You might be asking yourself, “How can they possibly grow this fast?” It’s because of their diet. As stated earlier, they subsist mainly on a diet of seafood, but do venture outside of a seafood diet when seafood is scarce. Alaska has a rich fishing history. Salmon is plentiful in Alaska, which also happens to be an eagle’s choice of food. Their diet also includes herring, flounder, Pollock, and rockfish. In the wintertime, when these fish are in short supply, eagles will feed on waterfowl, sea gulls, small mammals, clams, sea urchins, crabs, and road kill.
Because it had claimed that eagles had consumed an inordinate amount of salmon, the Alaska Territorial Legislator imposed a bounty system on eagles in 1917. Over the next 36 years, over 100,000 eagles were killed. They were at the brink of extinction when the bounty was removed in 1953. In 1956, the American bald eagle was provided federal protection under the Bald Eagle Act of 1940. This Act made it illegal to possess any eagle, alive or dead, or to possess any part of an eagle, including its feathers.
Other Wildlife on Your Alaska “Bucket List”

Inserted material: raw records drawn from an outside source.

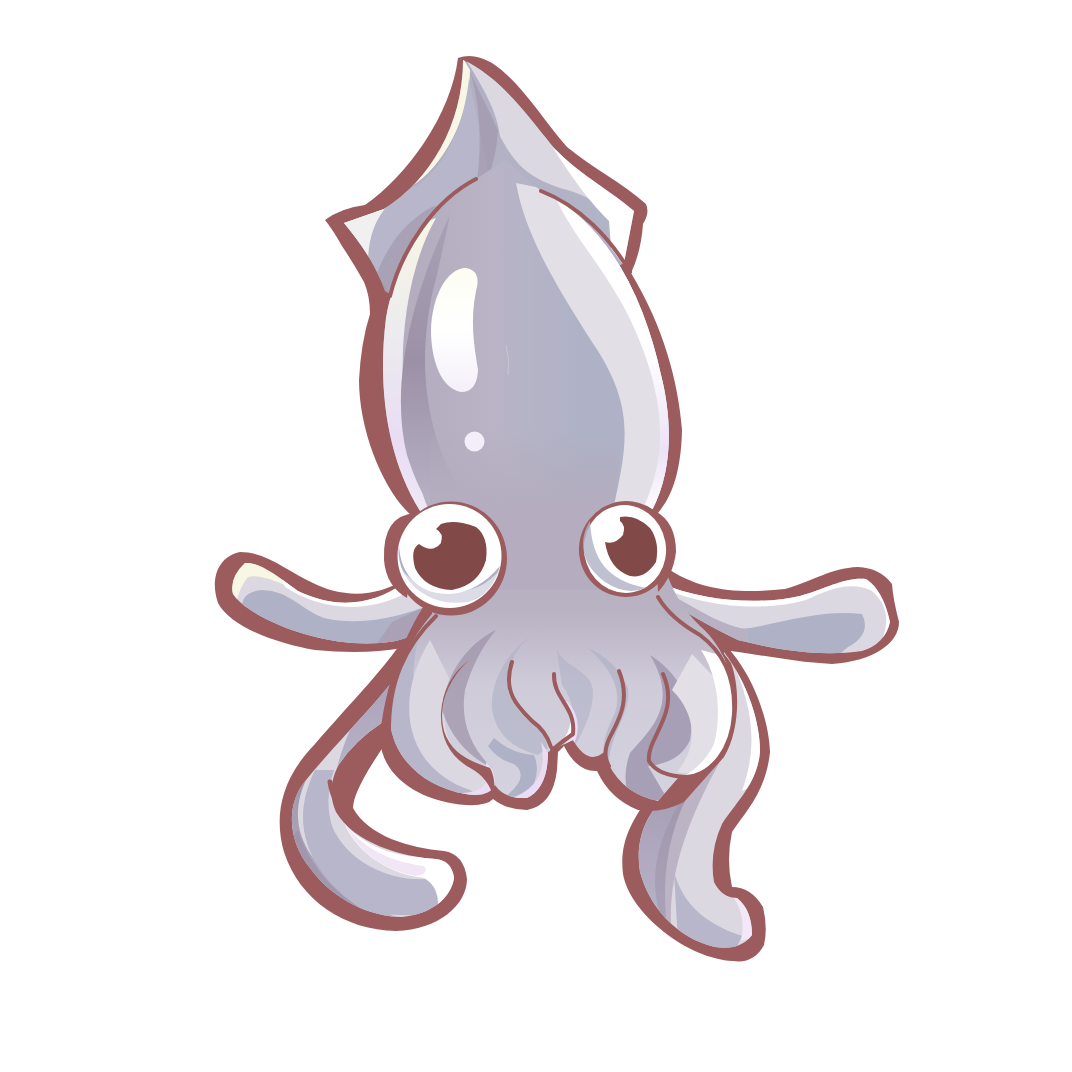
<!DOCTYPE html>
<html lang="en">
<head>
<meta charset="utf-8">
<title>Squid</title>
<style>
:root {
  --paper: #ffffff;
  --outline: #9c5c5d;
  --pupil: #824949;
  --light: #dbd8e2;
  --pale: #e2dfe7;
  --mid: #b8b6ca;
  --blue: #afb2c6;
  --dusk: #9d92a8;
  --cream: #f8f6e4;
  --lilac: #e9dcf4;
}
html, body { margin: 0; background: var(--paper); overflow: hidden; }
svg { display: block; width: 1072px; height: 1072px; }
.outline { fill: var(--outline); }
.line { fill: none; stroke: var(--outline); stroke-width: 4; stroke-linecap: round; stroke-linejoin: round; }
.taper { stroke-width: 5; }
.pupil { fill: var(--pupil); }
.white { fill: var(--paper); }
.light { fill: var(--light); }
.pale { fill: var(--pale); }
.mid { fill: var(--mid); }
.blue { fill: var(--blue); }
.dusk { fill: var(--dusk); }
.cream { fill: var(--cream); }
.lilac { fill: var(--lilac); }
</style>
</head>
<body>
<svg viewBox="0 0 1072 1072" role="img" aria-label="Cartoon squid with big eyes">
  <defs>
    <linearGradient id="mantle-tone" x1="0" y1="0" x2="1" y2="0">
      <stop offset="0.15" stop-color="#b4acbf"/>
      <stop offset="0.4" stop-color="#b9b4c6"/>
      <stop offset="0.68" stop-color="#afb2c6"/>
    </linearGradient>
    <linearGradient id="skirt-tone" x1="0" y1="0" x2="0" y2="1">
      <stop offset="0" stop-color="#b5adbf"/>
      <stop offset="0.35" stop-color="#b9b2c3"/>
      <stop offset="0.58" stop-color="#cfcbd9"/>
      <stop offset="1" stop-color="#d6d4e1"/>
    </linearGradient>
    <linearGradient id="neck-fade" x1="0" y1="0" x2="0" y2="1">
      <stop offset="0" stop-color="#b1a9bb" stop-opacity="0"/>
      <stop offset="1" stop-color="#b5adbf"/>
    </linearGradient>
    <linearGradient id="fin-tone" x1="0" y1="0" x2="1" y2="0">
      <stop offset="0" stop-color="#aca5bb"/>
      <stop offset="0.55" stop-color="#b3b1c4"/>
      <stop offset="1" stop-color="#b0b4c8"/>
    </linearGradient>
    <linearGradient id="dusk-fade" x1="0" y1="0" x2="0" y2="1">
      <stop offset="0" stop-color="#a8a1b6"/>
      <stop offset="0.5" stop-color="#9c90a6"/>
      <stop offset="1" stop-color="#b7b2c6"/>
    </linearGradient>
    <linearGradient id="rim-left" x1="0" y1="0" x2="0" y2="1">
      <stop offset="0" stop-color="#f8f6e4"/>
      <stop offset="0.4" stop-color="#ecebee"/>
      <stop offset="0.75" stop-color="#e9dcf4"/>
      <stop offset="1" stop-color="#eee9f6"/>
    </linearGradient>
    <linearGradient id="rim-right" x1="0" y1="0" x2="0" y2="1">
      <stop offset="0.5" stop-color="#ffffff"/>
      <stop offset="0.8" stop-color="#ece2f7"/>
      <stop offset="1" stop-color="#ffffff"/>
    </linearGradient>
    <linearGradient id="gloss" x1="0" y1="0" x2="0" y2="1">
      <stop offset="0" stop-color="#fdfdf4"/>
      <stop offset="0.5" stop-color="#ffffff"/>
      <stop offset="1" stop-color="#f4f0fa"/>
    </linearGradient>
    <linearGradient id="leg-shade" x1="0" y1="0" x2="0" y2="1">
      <stop offset="0" stop-color="#a197ad"/>
      <stop offset="0.6" stop-color="#b1aac0"/>
      <stop offset="1" stop-color="#b2b6cc"/>
    </linearGradient>
    <clipPath id="left-arm-area"><path d="M404 583C372 606 335 609 298 591C273 573 259 562 245 563Q229 578 233 594C246 614 300 639 352 643Q390 645 408 637L446 606Z"/></clipPath>
    <clipPath id="right-arm-area"><path d="M660 583C705 602 760 605 800 596C828 588 845 577 866 579Q883 590 890 622Q885 644 862 651C820 657 778 650 738 640Q700 622 654 592Z"/></clipPath>
    <clipPath id="left-leg-area"><path d="M430 628C395 688 345 732 306 780C287 802 286 838 310 868C333 900 371 917 402 917C432 914 451 898 454 878Q452 861 436 859C402 857 354 843 336 812Q326 790 338 766Q353 742 383 722L412 650Z"/></clipPath>
    <clipPath id="right-leg-area"><path d="M724 652C748 684 760 722 760 752C757 784 736 802 722 824Q709 852 714 882Q722 898 737 898Q752 910 752 935Q740 951 715 947C676 938 649 906 640 872C635 842 645 815 664 799L716 755Z"/></clipPath>
    <clipPath id="skirt-area"><path d="M430 500L650 500C660 560 668 594 700 626C728 650 738 690 734 722C728 752 704 778 678 778L658 801Q624 794 609 765L604 752Q588 766 573 740L548 752Q548 788 527 798Q504 799 495 785Q489 798 466 794C422 787 392 756 390 720C390 682 406 645 432 614Z"/></clipPath>
    <clipPath id="mantle-area"><path d="M476 179C428 208 394 268 386 318C377 390 388 462 422 514L650 514C674 472 672 418 661 375C645 300 608 222 541 191L505 160Z"/></clipPath>
    <clipPath id="fin-area"><path d="M463 60C497 75 525 112 546 138C568 168 602 184 634 211L624 263L560 300L400 300L385 291C375 262 358 240 344 223L384 209C430 180 463 125 463 60Z"/></clipPath>
  </defs>

  <g id="left-leg">
    <path class="outline" d="M412 626C390 664 350 703 315 744C280 780 274 817 284 852C300 901 345 930 396 931C438 930 467 905 467 879Q464 854 444 851C410 848 368 836 353 808Q353 790 388 740L440 640Z"/>
    <g clip-path="url(#left-leg-area)">
      <path class="light" d="M270 600H480V940H270Z"/>
      <path d="M270 790L306 780C290 815 296 850 340 885Q365 908 400 918L360 940L270 880Z" fill="url(#leg-shade)"/>
      <path class="mid" d="M315 770C288 825 307 873 368 914L435 916Q443 896 428 879C390 882 347 862 332 826Q324 800 334 770Z"/>
      <path class="dusk" opacity=".75" d="M298 830C309 865 335 893 365 911L342 910Q300 885 290 838Z"/>
      <path d="M375 690L430 628L410 690L382 724Q345 745 333 785Q345 725 375 690Z" fill="url(#leg-shade)"/>
      <path class="white" d="M345 825C370 850 405 861 446 856L462 876L438 911Q441 888 424 878C388 874 358 853 345 825Z"/>
      <path d="M344 822C362 849 392 862 424 866Q430 874 415 876C380 869 357 850 344 822Z" fill="#f1e6f6"/>
    </g>
    <path class="line taper" d="M330 782Q334 806 350 817"/>
  </g>

  <g id="right-leg">
    <path class="outline" d="M720 640C751 668 769 718 770 752C766 792 745 812 732 832Q726 860 732 887Q751 887 763 907Q768 928 764 945Q754 964 733 961C688 959 630 914 623 874C619 842 632 820 650 796Z"/>
    <g clip-path="url(#right-leg-area)">
      <path class="light" d="M620 640H780V965H620Z"/>
      <path d="M628 800L714 755C678 800 657 856 668 936L620 900Z" fill="url(#leg-shade)"/>
      <path class="dusk" opacity=".5" d="M704 764C665 820 645 864 660 915L671 924C669 870 690 815 722 758Z"/>
      <path class="mid" d="M674 872C682 900 700 922 742 936L733 955L678 942Z"/>
      <path class="white" d="M730 655C752 705 759 743 742 791L774 777L762 690Z"/>
      <path d="M724 887Q748 908 741 941L760 936L750 896Z" fill="#f3e8f7"/>
    </g>
  </g>

  <g id="left-arm">
    <path class="outline" d="M406 578C375 600 338 596 313 583C288 572 267 552 240 552C217 557 210 580 218 603C231 628 280 644 315 650Q364 655 402 648L440 612Z"/>
    <g clip-path="url(#left-arm-area)">
      <path class="light" d="M220 550H450V660H220Z"/>
      <path class="cream" d="M220 550H280L318 596C290 590 264 572 248 577Q239 588 236 604L220 600Z"/>
      <path class="white" d="M280 575C315 600 362 606 408 582L404 594C365 614 320 610 285 587Z"/>
      <path class="blue" d="M242 610Q240 592 262 590C290 591 300 609 324 618Q365 628 422 608L404 652H320Z"/>
      <path d="M392 622L440 600L415 640L376 645Z" fill="#aaa1b6"/>
    </g>
  </g>

  <g id="right-arm">
    <path class="outline" d="M664 566C703 594 746 593 785 589C814 581 830 568 858 567Q880 568 892 584Q893 599 899 622C899 643 874 661 832 664C790 662 755 653 720 650L650 594Z"/>
    <g clip-path="url(#right-arm-area)">
      <path class="light" d="M650 560H900V670H650Z"/>
      <path class="white" d="M660 580C720 604 790 602 848 578L900 570V640H882Q894 610 872 591C850 580 827 590 806 600C765 612 705 607 665 589Z"/>
      <path class="blue" d="M655 590C705 622 725 632 750 628C792 620 825 610 862 614Q872 634 848 647L830 662L740 650Z"/>
      <path d="M655 588C690 602 710 622 748 630L748 645L700 626Z" fill="#b7b1c3"/>
    </g>
  </g>

  <g id="skirt">
    <path class="outline" d="M428 600C402 637 384 690 380 738C381 777 421 802 466 805Q487 806 493 799Q507 810 527 810Q553 805 557 770L558 752L564 746Q577 772 597 771Q610 799 638 810Q660 814 684 802L724 757C739 733 741 690 731 663C712 634 676 615 650 580Z"/>
    <g clip-path="url(#skirt-area)">
      <path d="M380 500H750V820H380Z" fill="url(#skirt-tone)"/>
      <path class="mid" d="M432 614C405 645 398 740 478 796L440 800L380 750L385 650Z"/>
      <path class="light" d="M430 640C390 706 408 775 480 793L494 779C452 768 434 725 450 680Z"/>
      <path class="dusk" opacity=".7" d="M496 630C464 645 444 680 442 710Q455 750 492 768Q458 735 465 690Q475 655 496 630Z"/>
      <path class="blue" d="M543 628C510 645 503 680 510 697C525 725 544 726 548 748L538 755C512 748 497 735 492 710C490 680 508 648 543 628Z" opacity=".65"/>
      <path class="blue" d="M494 738Q512 754 534 755Q542 773 528 796L505 797Q531 777 514 764Q498 760 488 746Z"/>
      <path class="blue" d="M556 645C560 668 590 667 593 690Q594 714 574 747L568 735Q580 710 562 685Z" opacity=".6"/>
      <path class="blue" d="M588 648Q616 660 628 688C631 712 612 731 609 760L604 762Q600 741 615 713Q626 682 588 648Z" opacity=".7"/>
      <path d="M650 655C682 675 696 709 690 740Q680 763 648 766L668 800H630Q621 777 630 753C650 730 680 705 650 655Z" fill="#a79fb5"/>
      <path class="pale" d="M672 690C697 715 698 747 677 772Q704 778 724 748L726 690L692 654Z"/>
      <path class="white" d="M701 650C718 676 722 714 714 744Q703 767 680 778L708 779L740 735V660Z"/>
      <path class="lilac" d="M486 762Q501 775 490 798L450 793Q480 795 486 782ZM541 742Q551 787 506 800L532 802L556 765Z"/>
      <path class="lilac" d="M562 700Q584 719 562 748L574 744Q584 721 568 702Z"/>
      <path class="white" d="M566 706Q577 724 560 744L572 738Q578 716 566 706Z"/>
    </g>
    <path class="outline" d="M469 660C446 682 438 707 444 731C451 752 466 760 490 768Q496 778 494 798Q488 778 472 769C451 758 440 739 441 713Q443 680 469 660Z"/>
    <path class="line" d="M436 616C405 646 388 682 389 734"/>
    <path class="line" d="M512 662C502 692 518 707 532 721Q546 731 551 747"/>
    <path class="line" d="M554 674C553 699 576 706 573 734Q563 741 552 750"/>
    <path class="line" d="M619 671C632 703 616 724 609 739Q602 755 609 766"/>
    <path class="line" d="M663 674C681 714 646 738 649 761Q658 776 686 777C712 776 732 748 734 714C736 675 720 650 700 635Q670 618 658 597"/>
  </g>

  <g id="mantle">
    <path class="outline" d="M458 58Q473 52 492 63C521 82 543 120 567 147C592 168 623 183 646 204Q650 213 643 224Q641 252 631 273C663 326 678 380 682 430C681 474 671 500 655 516L412 516C385 493 359 433 359 380Q361 342 370 314Q370 296 364 282Q354 264 342 246Q333 230 325 220Q341 208 365 205C407 176 451 115 458 58Z"/>
    <g id="fin" clip-path="url(#fin-area)">
      <path d="M330 50H650V310H330Z" fill="url(#fin-tone)"/>
      <path class="cream" d="M340 222L384 205C428 180 462 120 463 58L470 70C470 118 442 168 412 186C385 203 370 222 368 262Z"/>
      <path d="M342 222L384 208Q370 228 368 262Z" fill="#f0f0f0"/>
      <path class="mid" d="M368 262C369 218 389 199 418 184C453 160 466 110 469 78L490 180L395 300Z"/>
      <path class="dusk" opacity=".55" d="M432 207C403 222 383 252 375 280L388 294Q403 250 448 203Z"/>
      <path class="dusk" opacity=".55" d="M470 72C481 105 482 150 476 188L486 184Q497 155 498 130Z"/>
      <path class="light" d="M466 60C486 92 497 113 500 136C515 165 528 177 560 188Q590 195 608 213L570 150L510 75Z"/>
      <path class="white" d="M553 148C575 182 589 201 609 221L611 248L624 266L642 211Z"/>
    </g>
    <g clip-path="url(#mantle-area)">
      <path d="M370 160H680V520H370Z" fill="url(#mantle-tone)"/>
      <path d="M436 218C395 290 390 420 431 515L380 515L365 350Q390 230 436 218Z" fill="url(#rim-left)"/>
      <path d="M450 215C420 278 387 375 407 455Q418 490 432 508H473C425 448 413 359 437 275Z" fill="url(#dusk-fade)"/>
      <path class="pale" d="M516 183C526 239 560 291 592 342C637 408 627 445 612 515H675V340L600 200Z"/>
      <path d="M552 190C572 238 610 272 635 330C670 410 665 465 640 515H690V340L610 210Z" fill="url(#rim-right)"/>
      <path d="M430 430H622Q618 480 612 516H430Z" fill="url(#neck-fade)"/>
    </g>
    <path d="M440 505H606L640 590H430Z" fill="#b5adbf"/>
    <path class="line" d="M476 179C435 200 402 248 390 296"/>
    <path class="line" d="M541 191C580 206 610 238 630 272"/>
    <path d="M431 330C432 296 447 268 466 268Q482 271 476 291C470 320 474 345 478 370Q477 392 461 392C440 388 431 358 431 330Z" fill="url(#gloss)"/>
    <circle cx="474.500" cy="441.500" r="10" fill="#f3effa"/>
    <path d="M506 345Q510 360 508 375" fill="none" stroke="#c8c5d3"/>
  </g>

  <g id="left-eye">
    <path class="outline" d="M416 513Q382 515 384 560Q386 586 407 598Z"/>
    <ellipse class="outline" cx="451" cy="558.500" rx="56" ry="57"/>
    <circle class="white" cx="449.500" cy="556" r="52"/>
    <path class="blue" d="M399 544C400 580 425 595 450 594Q478 592 500 566Q493 594 468 602C428 608 394 580 399 544Z"/>
    <path class="white" d="M402 570Q420 610 468 603Q497 588 498 572Q480 592 455 591Q420 592 402 570Z" opacity=".55"/>
    <path class="pupil" d="M441 524Q455 519 476 527Q489 537 486 560Q479 585 452 590Q425 589 415 568Q410 549 419 544Q432 554 441 543Q444 533 436 529Z"/>
  </g>

  <g id="right-eye">
    <path class="outline" d="M655 511Q676 522 676 552Q673 576 658 592Z"/>
    <ellipse class="outline" cx="626" cy="549" rx="47" ry="48" transform="rotate(15 626 549)"/>
    <ellipse class="white" cx="625" cy="549" rx="41" ry="44" transform="rotate(-10 625 549)"/>
    <path class="blue" d="M590 521C592 560 607 580 646 588Q626 596 605 582C579 563 579 538 590 521Z" opacity=".8"/>
    <path class="pupil" d="M620 517Q636 514 650 528Q660 542 656 562Q645 579 630 576Q609 569 605 542Q615 545 623 535Q626 525 620 521Z"/>
  </g>
</svg>
</body>
</html>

Viewing Harbor Seals are a daily occurrence for Lighthouse, Totems & EAGLES, typically at the Guard Islands, Vallenar View Wildlife Viewing Area. Also The giant Stellar Sea Lion makes nearly daily fishing expeditions into the area covered by Lighthouse, Totems & EAGLES Excursions. Several species of sea gulls adorn the waters and skies of S. E. Alaska. Numerous sea birds can be seen on our tour route including: Pigeon Guillemot, Surf Scoters, Red breasted Merganser, Common Merganser, Barrow’s Goldeneye, Common Murre, Marbled Murrelet, Pacific Loons, Common Loons, Black Oystercatcher and Pelagic Cormorants.
Land critters that may be seen include: mink, river otter, Sitka Blacktail Deer, black bear and occasionally Timber Wolves.